Pacific Urban Forum : challenges and lessons for land governance

Luke Kiddle

Urbanisation has defined modern times. The global urban population increased five-fold between 1950 and 2011. 2008 was a landmark year ? when more than half of the world?s population lived in urban areas. Global urban populations are expected to reach 60% of total population by 2030 (UN-Habitat, 2015, p. 13). These global trends are reflected in the Pacific. In fact, the Pacific is now the world?s fastest-urbanising region (ibid, p. 14). In nearly every Pacific Island country (PIC) urban growth rates now exceed national growth rates (Keen & Barbara, 2015, p. 1). Within the Pacific urban growth is most pronounced in Melanesia; and it is here that the most dramatic population shifts in the coming years will occur (ibid; CLGF, 2015, p. 7). Given its size, Papua New Guinea (PNG) is unique in the region with an urban population of approximately 800,000 to 1.1 million people. At current rates the urban populations of PNG, Solomon Islands, and Vanuatu are expected to double in 25, 17 and 16 years respectively (ibid). Solomon Islands and Vanuatu are among some of the world?s fastest urbanising countries.
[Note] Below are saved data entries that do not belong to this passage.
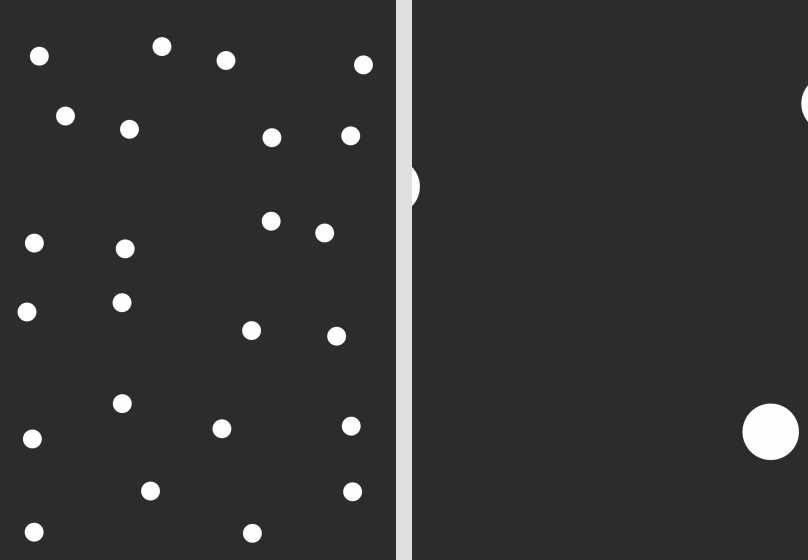
Left, the full canvas; right, a detail of the centre.
Give the GLSL for this pattern, as a WebGL 1 fragment shader.

```glsl
precision highp float;
// Sparse white dots scattered over a charcoal ground.
// The canvas is split into a coarse grid; each cell holds one whole dot,
// moved off its centre by a hash so that the spacing looks irregular.

uniform vec2 u_resolution;

#define GRID vec2(4.0, 6.0)               // columns and rows of dots
#define DOT_RADIUS 0.0168                 // in canvas heights
#define JITTER 0.27                       // largest shift, in cells
#define EDGE_PIXELS 0.7                   // half width of the soft edge
#define SEED 7.0
#define GROUND_COLOR vec3(0.18, 0.17, 0.172)
#define DOT_COLOR vec3(0.995)

// Two pseudo-random values in 0..1 for a cell
vec2 hash2(vec2 cell) {
  vec3 q = fract((cell.xyx + SEED) * vec3(0.1031, 0.1030, 0.0973));
  q += dot(q, q.yzx + 33.33);
  return fract((q.xx + q.yz) * q.zy);
}

void main() {
  // Cell index and position inside the cell
  vec2 gridPos = gl_FragCoord.xy / u_resolution * GRID;
  vec2 cell = floor(gridPos);
  vec2 center = 0.5 + JITTER * (2.0 * hash2(cell) - 1.0);

  // Distance to the dot centre, in canvas heights
  vec2 cellSize = vec2(u_resolution.x / u_resolution.y, 1.0) / GRID;
  float dist = length((fract(gridPos) - center) * cellSize);

  // Antialiased disc over the ground
  float edge = EDGE_PIXELS / u_resolution.y;
  float dotMask = 1.0 - smoothstep(DOT_RADIUS - edge, DOT_RADIUS + edge, dist);
  gl_FragColor = vec4(mix(GROUND_COLOR, DOT_COLOR, dotMask), 1.0);
}
```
Demographer Richard Bedford, for example, projected that by 2050 the total urban population of PNG, Solomon Islands, and Vanuatu could be as high as 7.5 million ? equivalent to their combined total population in 2010 (2010, p. 243).

Event: Small Island Developing States (SIDS) Workshop : Responding to Climate Change and Security of Tenure in Small Island Developing States : The Role of Land Professionals

Only personal, non-commercial use of this document is allowed.

Document type:Pacific Urban Forum : challenges and lessons for land governance (315 kB - pdf)